DATA SHOWN:
□ □ □ □

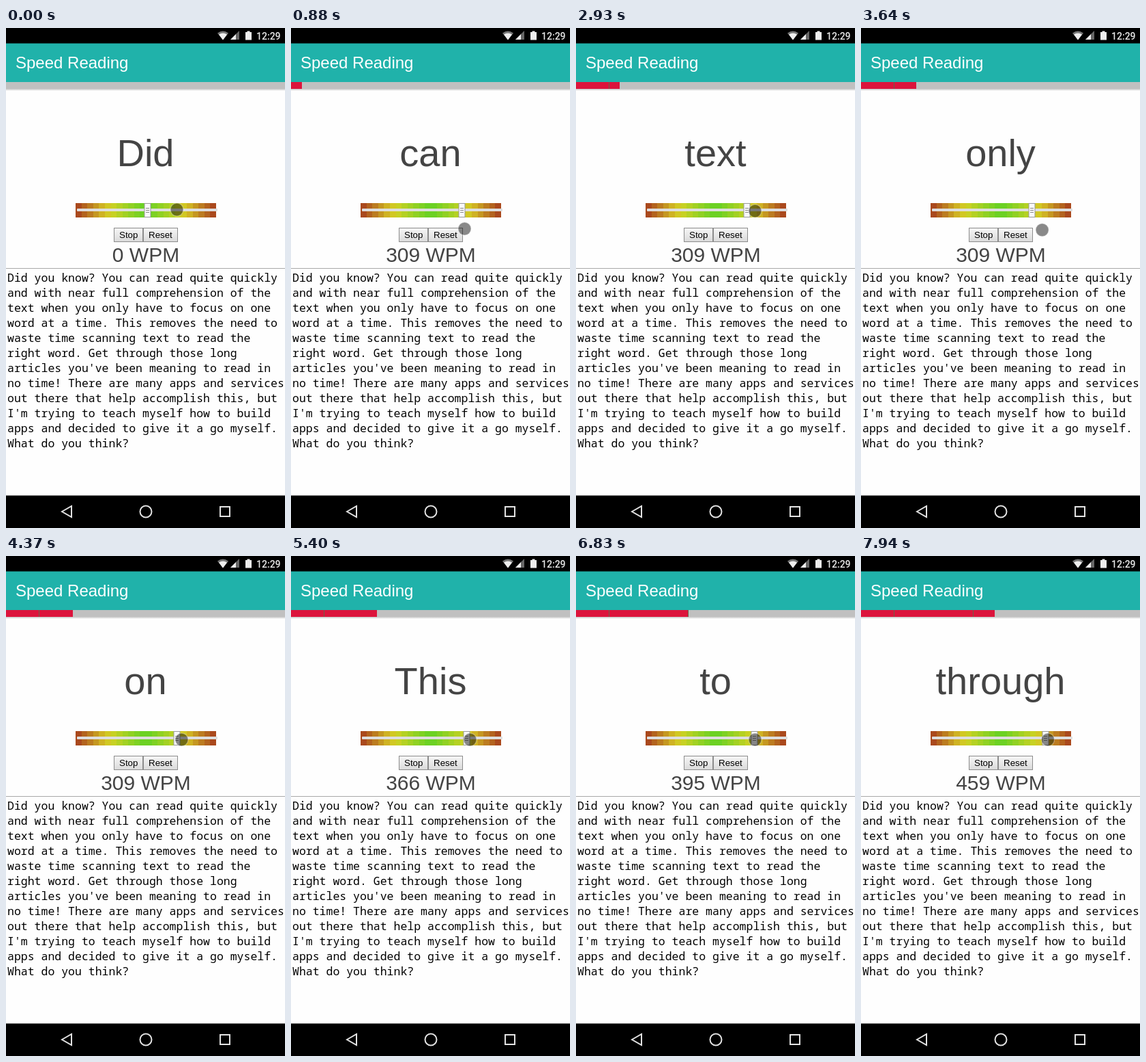
These frames come from a looping animation (409 px wide and 731 px high, 7.99 s). An HTML page:

```html
<!DOCTYPE html>
<html lang="en">
<head>
<meta charset="utf-8">
<title>Speed Reading</title>
<style>
  html, body { margin: 0; width: 100%; height: 100%; overflow: hidden; background: #fefefe; }
  svg { display: block; width: 100vw; height: 100vh; }
  text { font-family: "Liberation Sans", Arial, sans-serif; }
  .mid { text-anchor: middle; fill: #444; }
  .article text { font: 16.5px "Noto Sans Mono", monospace; fill: #000; }
  .button { fill: url(#face); stroke: #8c8c8c; }
  .label { font-size: 13.33px; }
  .nav { fill: none; stroke: #e2e2e2; stroke-width: 2; }
</style>
</head>
<body>
<svg viewBox="0 0 409 731" xmlns="http://www.w3.org/2000/svg">
  <defs>
    <linearGradient id="face" x2="0" y2="1">
      <stop stop-color="#f6f6f6"/><stop offset="1" stop-color="#dadada"/>
    </linearGradient>
    <linearGradient id="shade" x2="0" y2="1">
      <stop stop-color="#000" stop-opacity=".22"/><stop offset="1" stop-color="#000" stop-opacity="0"/>
    </linearGradient>
  </defs>
  <rect width="409" height="731" fill="#fefefe"/>

  <rect width="409" height="23"/>
  <path d="M310 7.5Q318 1.5 326 7.5L318 17.5Z" fill="#777"/>
  <path d="M312 9.5Q318 5.5 324 9.5L318 17.5Z" fill="#eee"/>
  <path d="M342 4V17H329Z" fill="#666"/>
  <path d="M337 9V17H329Z" fill="#eee"/>
  <path d="M351 6H353.5V4.5H357.5V6H360V17.5H351Z" fill="#eee"/>
  <text x="367" y="17" style="font:500 14px Roboto,sans-serif" fill="#e8e8e8">12:29</text>

  <rect y="22.5" width="409" height="56.5" fill="#20b2aa"/>
  <text x="14" y="59" font-size="24" fill="#fff">Speed Reading</text>
  <rect y="79" width="409" height="10" fill="#c0c0c0"/>
  <rect id="bar" y="79" height="10" fill="#dc143c"/>
  <g id="seams"></g>
  <rect y="89" width="409" height="3" fill="url(#shade)"/>

  <text id="word" class="mid" x="204.5" y="202" font-size="56"></text>

  <g id="bands" shape-rendering="crispEdges"></g>
  <rect x="104" y="264" width="206" height="4" rx="1" fill="#dedede"/>
  <g id="thumb">
    <rect x="-4.5" y="256.5" width="9" height="20" fill="#f8f8f8" stroke="#999"/>
    <path d="M-2.5 263.5h5m-5 3h5m-5 3h5" stroke="#888"/>
  </g>

  <rect class="button" x="158.5" y="292.5" width="42" height="20"/>
  <rect class="button" x="201.5" y="292.5" width="50" height="20"/>
  <text class="label" x="166" y="307">Stop</text>
  <text class="label" x="209" y="307">Reset</text>
  <text id="rate" class="mid" x="205" y="342" font-size="30"></text>

  <rect y="351" width="409" height="1" fill="#a9a9a9"/>
  <g id="article" class="article"></g>

  <rect y="683.5" width="409" height="47.5"/>
  <path class="nav" d="M82 707L96 699V715Z"/>
  <circle class="nav" cx="205" cy="707" r="8.5"/>
  <rect class="nav" x="314" y="700" width="14" height="14"/>

  <circle id="cursor" r="9.5" fill="#000" fill-opacity=".46" stroke="#fff" stroke-opacity=".3" stroke-width="1.5"/>
</svg>
<script>
const LOOP = 7990;
const lines = [
  "Did you know? You can read quite quickly",
  "and with near full comprehension of the",
  "text when you only have to focus on one",
  "word at a time. This removes the need to",
  "waste time scanning text to read the",
  "right word. Get through those long",
  "articles you've been meaning to read in",
  "no time! There are many apps and services",
  "out there that help accomplish this, but",
  "I'm trying to teach myself how to build",
  "apps and decided to give it a go myself.",
  "What do you think?"
];
const words = lines.join(" ").split(" ");

// Slider settings, each with the time it is chosen
const rates = [
  { at: 0, wpm: 0 }, { at: 100, wpm: 309 }, { at: 4700, wpm: 366 },
  { at: 6710, wpm: 395 }, { at: 7640, wpm: 459 }
];
const home = { x: 250.5, y: 265.5 };
const moves = [
  { at: 150, time: 350, x: 254.5, y: 293.5 },
  { at: 1770, time: 600, x: 262.5, y: 267.5 },
  { at: 3390, time: 360, x: 266.5, y: 303 },
  { at: 3760, time: 440, x: 257.5, y: 268.5 },
  { at: 4600, time: 200, x: 262.5, y: 268.5 },
  { at: 7530, time: 300, x: 274, y: 268.5 }
];

const byId = id => document.getElementById(id);
const set = (id, attrs) => Object.entries(attrs).forEach(([k, v]) => byId(id).setAttribute(k, v));

function add(parent, tag, attrs, content = "") {
  const node = document.createElementNS("http://www.w3.org/2000/svg", tag);
  Object.entries(attrs).forEach(([k, v]) => node.setAttribute(k, v));
  node.textContent = content;
  byId(parent).append(node);
  return node;
}

// Words read so far; the pace picks up once the slider is dragged
const wordsRead = t => (309 * t + (363 - 309) * Math.max(0, t - 4740)) / 60000;

function cursorAt(t) {
  return moves.reduce((p, m) => {
    const k = Math.min(1, Math.max(0, (t - m.at) / m.time));
    const ease = k * k * (3 - 2 * k);
    return { x: p.x + (m.x - p.x) * ease, y: p.y + (m.y - p.y) * ease };
  }, home);
}

// Mirrored bands run from red at both ends to green in the middle
const BANDS = 12, HALF = 103;
for (let i = 0; i < BANDS; i++) {
  const x = Math.round(i * HALF / BANDS);
  const width = Math.round((i + 1) * HALF / BANDS) - x;
  const f = (i + 0.5) / BANDS;
  const fill = `hsl(${13 + 85 * f ** 0.85} 71% ${38 + 10 * Math.min(1, 2.5 * f)}%)`;
  for (const left of [102 + x, 308 - x - width])
    add("bands", "rect", { x: left, y: 256, width, height: 21, fill });
}

const seams = [48, 164].map(x => ({
  x, node: add("seams", "rect", { x, y: 79, width: 1, height: 10, fill: "#6a6448" })
}));

lines.forEach((line, i) => add("article", "text", { x: 2, y: 371 + 22 * i }, line));

function draw(t) {
  const read = wordsRead(t);
  const { wpm } = rates.findLast(r => r.at <= t);
  const done = Math.round(409 * Math.max(0, read - 1.1) / words.length);
  const cursor = cursorAt(t);
  byId("word").textContent = words[Math.floor(read)];
  byId("rate").textContent = wpm + " WPM";
  set("bar", { width: done });
  seams.forEach(s => s.node.setAttribute("opacity", done > s.x ? 1 : 0));
  set("thumb", { transform: `translate(${207.5 + Math.floor(wpm * 0.1392)} 0)` });
  set("cursor", { cx: cursor.x, cy: cursor.y });
}

const start = performance.now();
function tick() {
  draw((performance.now() - start) % LOOP);
  requestAnimationFrame(tick);
}
tick();
</script>
</body>
</html>
```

□ □ □ □

WORK TO COMPLETE: With the pictures removed, copy the data above word for word.

RESPONSE:
These frames come from a looping animation (409 px wide and 731 px high, 7.99 s). An HTML page:

```html
<!DOCTYPE html>
<html lang="en">
<head>
<meta charset="utf-8">
<title>Speed Reading</title>
<style>
  html, body { margin: 0; width: 100%; height: 100%; overflow: hidden; background: #fefefe; }
  svg { display: block; width: 100vw; height: 100vh; }
  text { font-family: "Liberation Sans", Arial, sans-serif; }
  .mid { text-anchor: middle; fill: #444; }
  .article text { font: 16.5px "Noto Sans Mono", monospace; fill: #000; }
  .button { fill: url(#face); stroke: #8c8c8c; }
  .label { font-size: 13.33px; }
  .nav { fill: none; stroke: #e2e2e2; stroke-width: 2; }
</style>
</head>
<body>
<svg viewBox="0 0 409 731" xmlns="http://www.w3.org/2000/svg">
  <defs>
    <linearGradient id="face" x2="0" y2="1">
      <stop stop-color="#f6f6f6"/><stop offset="1" stop-color="#dadada"/>
    </linearGradient>
    <linearGradient id="shade" x2="0" y2="1">
      <stop stop-color="#000" stop-opacity=".22"/><stop offset="1" stop-color="#000" stop-opacity="0"/>
    </linearGradient>
  </defs>
  <rect width="409" height="731" fill="#fefefe"/>

  <rect width="409" height="23"/>
  <path d="M310 7.5Q318 1.5 326 7.5L318 17.5Z" fill="#777"/>
  <path d="M312 9.5Q318 5.5 324 9.5L318 17.5Z" fill="#eee"/>
  <path d="M342 4V17H329Z" fill="#666"/>
  <path d="M337 9V17H329Z" fill="#eee"/>
  <path d="M351 6H353.5V4.5H357.5V6H360V17.5H351Z" fill="#eee"/>
  <text x="367" y="17" style="font:500 14px Roboto,sans-serif" fill="#e8e8e8">12:29</text>

  <rect y="22.5" width="409" height="56.5" fill="#20b2aa"/>
  <text x="14" y="59" font-size="24" fill="#fff">Speed Reading</text>
  <rect y="79" width="409" height="10" fill="#c0c0c0"/>
  <rect id="bar" y="79" height="10" fill="#dc143c"/>
  <g id="seams"></g>
  <rect y="89" width="409" height="3" fill="url(#shade)"/>

  <text id="word" class="mid" x="204.5" y="202" font-size="56"></text>

  <g id="bands" shape-rendering="crispEdges"></g>
  <rect x="104" y="264" width="206" height="4" rx="1" fill="#dedede"/>
  <g id="thumb">
    <rect x="-4.5" y="256.5" width="9" height="20" fill="#f8f8f8" stroke="#999"/>
    <path d="M-2.5 263.5h5m-5 3h5m-5 3h5" stroke="#888"/>
  </g>

  <rect class="button" x="158.5" y="292.5" width="42" height="20"/>
  <rect class="button" x="201.5" y="292.5" width="50" height="20"/>
  <text class="label" x="166" y="307">Stop</text>
  <text class="label" x="209" y="307">Reset</text>
  <text id="rate" class="mid" x="205" y="342" font-size="30"></text>

  <rect y="351" width="409" height="1" fill="#a9a9a9"/>
  <g id="article" class="article"></g>

  <rect y="683.5" width="409" height="47.5"/>
  <path class="nav" d="M82 707L96 699V715Z"/>
  <circle class="nav" cx="205" cy="707" r="8.5"/>
  <rect class="nav" x="314" y="700" width="14" height="14"/>

  <circle id="cursor" r="9.5" fill="#000" fill-opacity=".46" stroke="#fff" stroke-opacity=".3" stroke-width="1.5"/>
</svg>
<script>
const LOOP = 7990;
const lines = [
  "Did you know? You can read quite quickly",
  "and with near full comprehension of the",
  "text when you only have to focus on one",
  "word at a time. This removes the need to",
  "waste time scanning text to read the",
  "right word. Get through those long",
  "articles you've been meaning to read in",
  "no time! There are many apps and services",
  "out there that help accomplish this, but",
  "I'm trying to teach myself how to build",
  "apps and decided to give it a go myself.",
  "What do you think?"
];
const words = lines.join(" ").split(" ");

// Slider settings, each with the time it is chosen
const rates = [
  { at: 0, wpm: 0 }, { at: 100, wpm: 309 }, { at: 4700, wpm: 366 },
  { at: 6710, wpm: 395 }, { at: 7640, wpm: 459 }
];
const home = { x: 250.5, y: 265.5 };
const moves = [
  { at: 150, time: 350, x: 254.5, y: 293.5 },
  { at: 1770, time: 600, x: 262.5, y: 267.5 },
  { at: 3390, time: 360, x: 266.5, y: 303 },
  { at: 3760, time: 440, x: 257.5, y: 268.5 },
  { at: 4600, time: 200, x: 262.5, y: 268.5 },
  { at: 7530, time: 300, x: 274, y: 268.5 }
];

const byId = id => document.getElementById(id);
const set = (id, attrs) => Object.entries(attrs).forEach(([k, v]) => byId(id).setAttribute(k, v));

function add(parent, tag, attrs, content = "") {
  const node = document.createElementNS("http://www.w3.org/2000/svg", tag);
  Object.entries(attrs).forEach(([k, v]) => node.setAttribute(k, v));
  node.textContent = content;
  byId(parent).append(node);
  return node;
}

// Words read so far; the pace picks up once the slider is dragged
const wordsRead = t => (309 * t + (363 - 309) * Math.max(0, t - 4740)) / 60000;

function cursorAt(t) {
  return moves.reduce((p, m) => {
    const k = Math.min(1, Math.max(0, (t - m.at) / m.time));
    const ease = k * k * (3 - 2 * k);
    return { x: p.x + (m.x - p.x) * ease, y: p.y + (m.y - p.y) * ease };
  }, home);
}

// Mirrored bands run from red at both ends to green in the middle
const BANDS = 12, HALF = 103;
for (let i = 0; i < BANDS; i++) {
  const x = Math.round(i * HALF / BANDS);
  const width = Math.round((i + 1) * HALF / BANDS) - x;
  const f = (i + 0.5) / BANDS;
  const fill = `hsl(${13 + 85 * f ** 0.85} 71% ${38 + 10 * Math.min(1, 2.5 * f)}%)`;
  for (const left of [102 + x, 308 - x - width])
    add("bands", "rect", { x: left, y: 256, width, height: 21, fill });
}

const seams = [48, 164].map(x => ({
  x, node: add("seams", "rect", { x, y: 79, width: 1, height: 10, fill: "#6a6448" })
}));

lines.forEach((line, i) => add("article", "text", { x: 2, y: 371 + 22 * i }, line));

function draw(t) {
  const read = wordsRead(t);
  const { wpm } = rates.findLast(r => r.at <= t);
  const done = Math.round(409 * Math.max(0, read - 1.1) / words.length);
  const cursor = cursorAt(t);
  byId("word").textContent = words[Math.floor(read)];
  byId("rate").textContent = wpm + " WPM";
  set("bar", { width: done });
  seams.forEach(s => s.node.setAttribute("opacity", done > s.x ? 1 : 0));
  set("thumb", { transform: `translate(${207.5 + Math.floor(wpm * 0.1392)} 0)` });
  set("cursor", { cx: cursor.x, cy: cursor.y });
}

const start = performance.now();
function tick() {
  draw((performance.now() - start) % LOOP);
  requestAnimationFrame(tick);
}
tick();
</script>
</body>
</html>
```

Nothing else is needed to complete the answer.